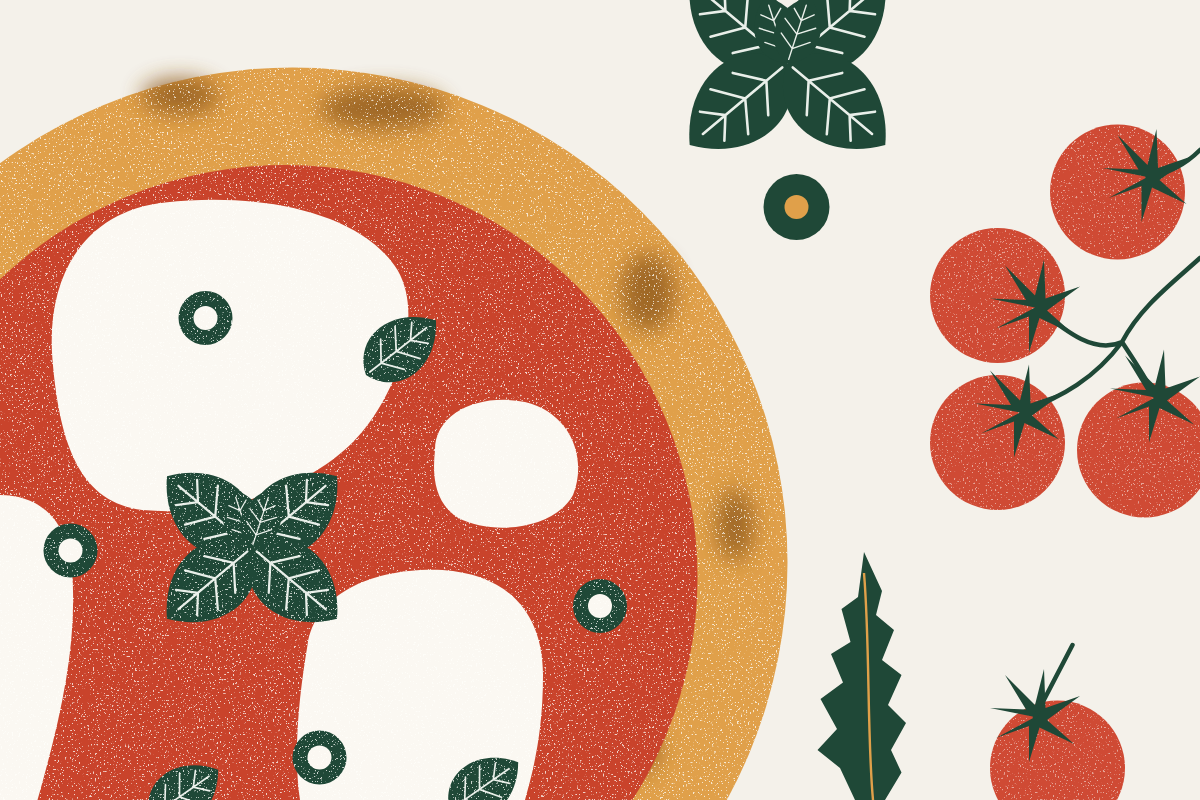
<!DOCTYPE html>
<html lang="en">
<head>
<meta charset="utf-8">
<title>Margherita Illustration</title>
<link rel="stylesheet" href="https://fonts.googleapis.com/css2?family=Inter&display=swap">
<style>
  :root {
    --paper: #f4f1ea;
    --crust: #e0a04a;
    --crust-burn: #8f5a1c;
    --sauce: #c9432b;
    --cheese: #fbf8f2;
    --basil: #1f4837;
    --vein: #e9efe9;
    --tomato: #cf4a34;
    --olive-core: #e0a04a;
  }
  html, body {
    margin: 0;
    width: 1200px;
    height: 800px;
    overflow: hidden;
    background: var(--paper);
    font-family: "Inter", sans-serif;
  }
  .artboard { display: block; width: 1200px; height: 800px; }
</style>
</head>
<body>
<svg class="artboard" viewBox="0 0 800 533.33" xmlns="http://www.w3.org/2000/svg" role="img" aria-label="Pizza margherita with basil, olives and cherry tomatoes">
  <defs>
    <filter id="grain" x="0" y="0" width="100%" height="100%">
      <feTurbulence type="fractalNoise" baseFrequency="0.85" numOctaves="2" seed="7" result="noise"/>
      <feColorMatrix in="noise" type="matrix" values="0 0 0 0 1  0 0 0 0 1  0 0 0 0 0.97  14 0 0 0 -9" result="specks"/>
      <feComposite in="specks" in2="SourceAlpha" operator="in"/>
    </filter>
    <filter id="soft-burn" x="-50%" y="-50%" width="200%" height="200%"><feGaussianBlur stdDeviation="7"/></filter>

    <circle id="crust-shape" cx="195" cy="375" r="330"/>
    <circle id="tomato-shape" r="45"/>

    <g id="basil-leaf">
      <path d="M0 0 C-30 -10 -34 -50 0 -74 C34 -50 30 -10 0 0Z" fill="var(--basil)"/>
      <path d="M0 -4 V-64 M0 -16 L-16 -28 M0 -16 L16 -28 M0 -32 L-17 -44 M0 -32 L17 -44 M0 -47 L-11 -57 M0 -47 L11 -57" stroke="var(--vein)" stroke-width="1.5" fill="none" stroke-linecap="round"/>
    </g>
    <g id="basil-sprig">
      <use href="#basil-leaf" transform="rotate(-50)"/>
      <use href="#basil-leaf" transform="rotate(50)"/>
      <use href="#basil-leaf" transform="rotate(-130)"/>
      <use href="#basil-leaf" transform="rotate(130)"/>
      <use href="#basil-leaf" transform="rotate(-18) scale(0.55)"/>
      <use href="#basil-leaf" transform="rotate(18) scale(0.55)"/>
    </g>
    <g id="olive">
      <circle r="18" fill="var(--basil)"/>
      <circle r="8" fill="var(--cheese)"/>
    </g>
    <path id="calyx" d="M0 0 L-30 -6 L-6 -5 L-20 -28 L0 -8 L6 -32 L7 -6 L30 -14 L8 2 L26 18 L3 7 L-4 30 L-4 6 L-26 14Z" fill="var(--basil)"/>
  </defs>

  <rect width="800" height="533.33" fill="var(--paper)"/>

  <g class="pizza">
    <use href="#crust-shape" fill="var(--crust)"/>
    <g class="crust-burn" fill="var(--crust-burn)" filter="url(#soft-burn)" opacity="0.8">
      <ellipse cx="120" cy="64" rx="26" ry="12"/>
      <ellipse cx="255" cy="72" rx="42" ry="14"/>
      <ellipse cx="432" cy="195" rx="18" ry="26"/>
      <ellipse cx="490" cy="350" rx="12" ry="24"/>
      <ellipse cx="420" cy="500" rx="20" ry="16"/>
    </g>
    <circle class="sauce" cx="190" cy="385" r="275" fill="var(--sauce)"/>
    <g class="mozzarella" fill="var(--cheese)">
      <path d="M35 240 C30 180 60 140 110 135 C170 128 240 140 265 180 C285 215 260 270 235 295 C205 325 150 345 95 340 C55 335 40 300 35 240Z"/>
      <path d="M290 300 C290 275 320 262 350 268 C380 275 392 305 382 330 C370 352 330 358 305 345 C290 335 288 318 290 300Z"/>
      <path d="M205 430 C210 395 250 378 295 380 C340 383 362 410 362 450 C362 490 355 515 350 533.33 L200 533.33 C195 500 200 460 205 430Z"/>
      <path d="M0 330 C25 330 45 345 48 380 C52 430 40 480 25 533.33 L0 533.33Z"/>
    </g>
    <g class="toppings">
      <use href="#olive" x="137" y="212"/>
      <use href="#olive" x="47" y="367"/>
      <use href="#olive" x="400" y="404"/>
      <use href="#olive" x="213" y="505"/>
      <use href="#basil-leaf" transform="translate(244 250) rotate(52) scale(0.8)"/>
      <use href="#basil-leaf" transform="translate(300 540) rotate(55) scale(0.75)"/>
      <use href="#basil-leaf" transform="translate(100 545) rotate(55) scale(0.75)"/>
      <use href="#basil-sprig" transform="translate(168 365)"/>
    </g>
    <use href="#crust-shape" fill="#000" filter="url(#grain)" opacity="0.75"/>
  </g>

  <g class="garnish">
    <use href="#basil-sprig" transform="translate(525 42) scale(1.15)"/>
    <g class="olive-loose" transform="translate(531 138)">
      <circle r="22" fill="var(--basil)"/>
      <circle r="8" fill="var(--olive-core)"/>
    </g>
    <g class="arugula">
      <path d="M570 533.33 L560 512 L545 500 L558 486 L547 466 L562 455 L554 436 L567 428 L561 406 L572 398 L576 368 L588 394 L584 410 L596 420 L588 440 L601 450 L592 470 L604 482 L594 500 L601 515 L590 533.33Z" fill="var(--basil)"/>
      <path d="M576 382 C580 430 578 490 582 533.33" stroke="var(--olive-core)" stroke-width="1.6" fill="none"/>
    </g>
    <g class="cherry-tomatoes">
      <g class="tomato-fill" fill="var(--tomato)">
        <use href="#tomato-shape" x="665" y="197"/>
        <use href="#tomato-shape" x="745" y="128"/>
        <use href="#tomato-shape" x="665" y="295"/>
        <use href="#tomato-shape" x="763" y="300"/>
        <use href="#tomato-shape" x="705" y="512"/>
      </g>
      <g class="tomato-grain" filter="url(#grain)" opacity="0.5">
        <use href="#tomato-shape" x="665" y="197"/>
        <use href="#tomato-shape" x="745" y="128"/>
        <use href="#tomato-shape" x="665" y="295"/>
        <use href="#tomato-shape" x="763" y="300"/>
        <use href="#tomato-shape" x="705" y="512"/>
      </g>
      <path class="vine" d="M800 172 C780 190 760 205 748 228 M748 228 C730 236 712 222 692 206 M748 228 C730 252 708 265 682 274 M748 228 C756 240 764 252 770 264 M800 100 C790 110 778 116 765 118" stroke="var(--basil)" stroke-width="3" fill="none" stroke-linecap="round"/>
      <use href="#calyx" x="690" y="205"/>
      <use href="#calyx" x="765" y="118"/>
      <use href="#calyx" x="680" y="275"/>
      <use href="#calyx" x="770" y="265"/>
      <use href="#calyx" x="690" y="478"/>
      <path d="M690 478 L715 430" stroke="var(--basil)" stroke-width="3" stroke-linecap="round"/>
    </g>
  </g>
</svg>
</body>
</html>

• Required action:
Quote the preceding listing precisely and completely, omitting its images.

• Result for this exercise:
<!DOCTYPE html>
<html lang="en">
<head>
<meta charset="utf-8">
<title>Margherita Illustration</title>
<link rel="stylesheet" href="https://fonts.googleapis.com/css2?family=Inter&display=swap">
<style>
  :root {
    --paper: #f4f1ea;
    --crust: #e0a04a;
    --crust-burn: #8f5a1c;
    --sauce: #c9432b;
    --cheese: #fbf8f2;
    --basil: #1f4837;
    --vein: #e9efe9;
    --tomato: #cf4a34;
    --olive-core: #e0a04a;
  }
  html, body {
    margin: 0;
    width: 1200px;
    height: 800px;
    overflow: hidden;
    background: var(--paper);
    font-family: "Inter", sans-serif;
  }
  .artboard { display: block; width: 1200px; height: 800px; }
</style>
</head>
<body>
<svg class="artboard" viewBox="0 0 800 533.33" xmlns="http://www.w3.org/2000/svg" role="img" aria-label="Pizza margherita with basil, olives and cherry tomatoes">
  <defs>
    <filter id="grain" x="0" y="0" width="100%" height="100%">
      <feTurbulence type="fractalNoise" baseFrequency="0.85" numOctaves="2" seed="7" result="noise"/>
      <feColorMatrix in="noise" type="matrix" values="0 0 0 0 1  0 0 0 0 1  0 0 0 0 0.97  14 0 0 0 -9" result="specks"/>
      <feComposite in="specks" in2="SourceAlpha" operator="in"/>
    </filter>
    <filter id="soft-burn" x="-50%" y="-50%" width="200%" height="200%"><feGaussianBlur stdDeviation="7"/></filter>

    <circle id="crust-shape" cx="195" cy="375" r="330"/>
    <circle id="tomato-shape" r="45"/>

    <g id="basil-leaf">
      <path d="M0 0 C-30 -10 -34 -50 0 -74 C34 -50 30 -10 0 0Z" fill="var(--basil)"/>
      <path d="M0 -4 V-64 M0 -16 L-16 -28 M0 -16 L16 -28 M0 -32 L-17 -44 M0 -32 L17 -44 M0 -47 L-11 -57 M0 -47 L11 -57" stroke="var(--vein)" stroke-width="1.5" fill="none" stroke-linecap="round"/>
    </g>
    <g id="basil-sprig">
      <use href="#basil-leaf" transform="rotate(-50)"/>
      <use href="#basil-leaf" transform="rotate(50)"/>
      <use href="#basil-leaf" transform="rotate(-130)"/>
      <use href="#basil-leaf" transform="rotate(130)"/>
      <use href="#basil-leaf" transform="rotate(-18) scale(0.55)"/>
      <use href="#basil-leaf" transform="rotate(18) scale(0.55)"/>
    </g>
    <g id="olive">
      <circle r="18" fill="var(--basil)"/>
      <circle r="8" fill="var(--cheese)"/>
    </g>
    <path id="calyx" d="M0 0 L-30 -6 L-6 -5 L-20 -28 L0 -8 L6 -32 L7 -6 L30 -14 L8 2 L26 18 L3 7 L-4 30 L-4 6 L-26 14Z" fill="var(--basil)"/>
  </defs>

  <rect width="800" height="533.33" fill="var(--paper)"/>

  <g class="pizza">
    <use href="#crust-shape" fill="var(--crust)"/>
    <g class="crust-burn" fill="var(--crust-burn)" filter="url(#soft-burn)" opacity="0.8">
      <ellipse cx="120" cy="64" rx="26" ry="12"/>
      <ellipse cx="255" cy="72" rx="42" ry="14"/>
      <ellipse cx="432" cy="195" rx="18" ry="26"/>
      <ellipse cx="490" cy="350" rx="12" ry="24"/>
      <ellipse cx="420" cy="500" rx="20" ry="16"/>
    </g>
    <circle class="sauce" cx="190" cy="385" r="275" fill="var(--sauce)"/>
    <g class="mozzarella" fill="var(--cheese)">
      <path d="M35 240 C30 180 60 140 110 135 C170 128 240 140 265 180 C285 215 260 270 235 295 C205 325 150 345 95 340 C55 335 40 300 35 240Z"/>
      <path d="M290 300 C290 275 320 262 350 268 C380 275 392 305 382 330 C370 352 330 358 305 345 C290 335 288 318 290 300Z"/>
      <path d="M205 430 C210 395 250 378 295 380 C340 383 362 410 362 450 C362 490 355 515 350 533.33 L200 533.33 C195 500 200 460 205 430Z"/>
      <path d="M0 330 C25 330 45 345 48 380 C52 430 40 480 25 533.33 L0 533.33Z"/>
    </g>
    <g class="toppings">
      <use href="#olive" x="137" y="212"/>
      <use href="#olive" x="47" y="367"/>
      <use href="#olive" x="400" y="404"/>
      <use href="#olive" x="213" y="505"/>
      <use href="#basil-leaf" transform="translate(244 250) rotate(52) scale(0.8)"/>
      <use href="#basil-leaf" transform="translate(300 540) rotate(55) scale(0.75)"/>
      <use href="#basil-leaf" transform="translate(100 545) rotate(55) scale(0.75)"/>
      <use href="#basil-sprig" transform="translate(168 365)"/>
    </g>
    <use href="#crust-shape" fill="#000" filter="url(#grain)" opacity="0.75"/>
  </g>

  <g class="garnish">
    <use href="#basil-sprig" transform="translate(525 42) scale(1.15)"/>
    <g class="olive-loose" transform="translate(531 138)">
      <circle r="22" fill="var(--basil)"/>
      <circle r="8" fill="var(--olive-core)"/>
    </g>
    <g class="arugula">
      <path d="M570 533.33 L560 512 L545 500 L558 486 L547 466 L562 455 L554 436 L567 428 L561 406 L572 398 L576 368 L588 394 L584 410 L596 420 L588 440 L601 450 L592 470 L604 482 L594 500 L601 515 L590 533.33Z" fill="var(--basil)"/>
      <path d="M576 382 C580 430 578 490 582 533.33" stroke="var(--olive-core)" stroke-width="1.6" fill="none"/>
    </g>
    <g class="cherry-tomatoes">
      <g class="tomato-fill" fill="var(--tomato)">
        <use href="#tomato-shape" x="665" y="197"/>
        <use href="#tomato-shape" x="745" y="128"/>
        <use href="#tomato-shape" x="665" y="295"/>
        <use href="#tomato-shape" x="763" y="300"/>
        <use href="#tomato-shape" x="705" y="512"/>
      </g>
      <g class="tomato-grain" filter="url(#grain)" opacity="0.5">
        <use href="#tomato-shape" x="665" y="197"/>
        <use href="#tomato-shape" x="745" y="128"/>
        <use href="#tomato-shape" x="665" y="295"/>
        <use href="#tomato-shape" x="763" y="300"/>
        <use href="#tomato-shape" x="705" y="512"/>
      </g>
      <path class="vine" d="M800 172 C780 190 760 205 748 228 M748 228 C730 236 712 222 692 206 M748 228 C730 252 708 265 682 274 M748 228 C756 240 764 252 770 264 M800 100 C790 110 778 116 765 118" stroke="var(--basil)" stroke-width="3" fill="none" stroke-linecap="round"/>
      <use href="#calyx" x="690" y="205"/>
      <use href="#calyx" x="765" y="118"/>
      <use href="#calyx" x="680" y="275"/>
      <use href="#calyx" x="770" y="265"/>
      <use href="#calyx" x="690" y="478"/>
      <path d="M690 478 L715 430" stroke="var(--basil)" stroke-width="3" stroke-linecap="round"/>
    </g>
  </g>
</svg>
</body>
</html>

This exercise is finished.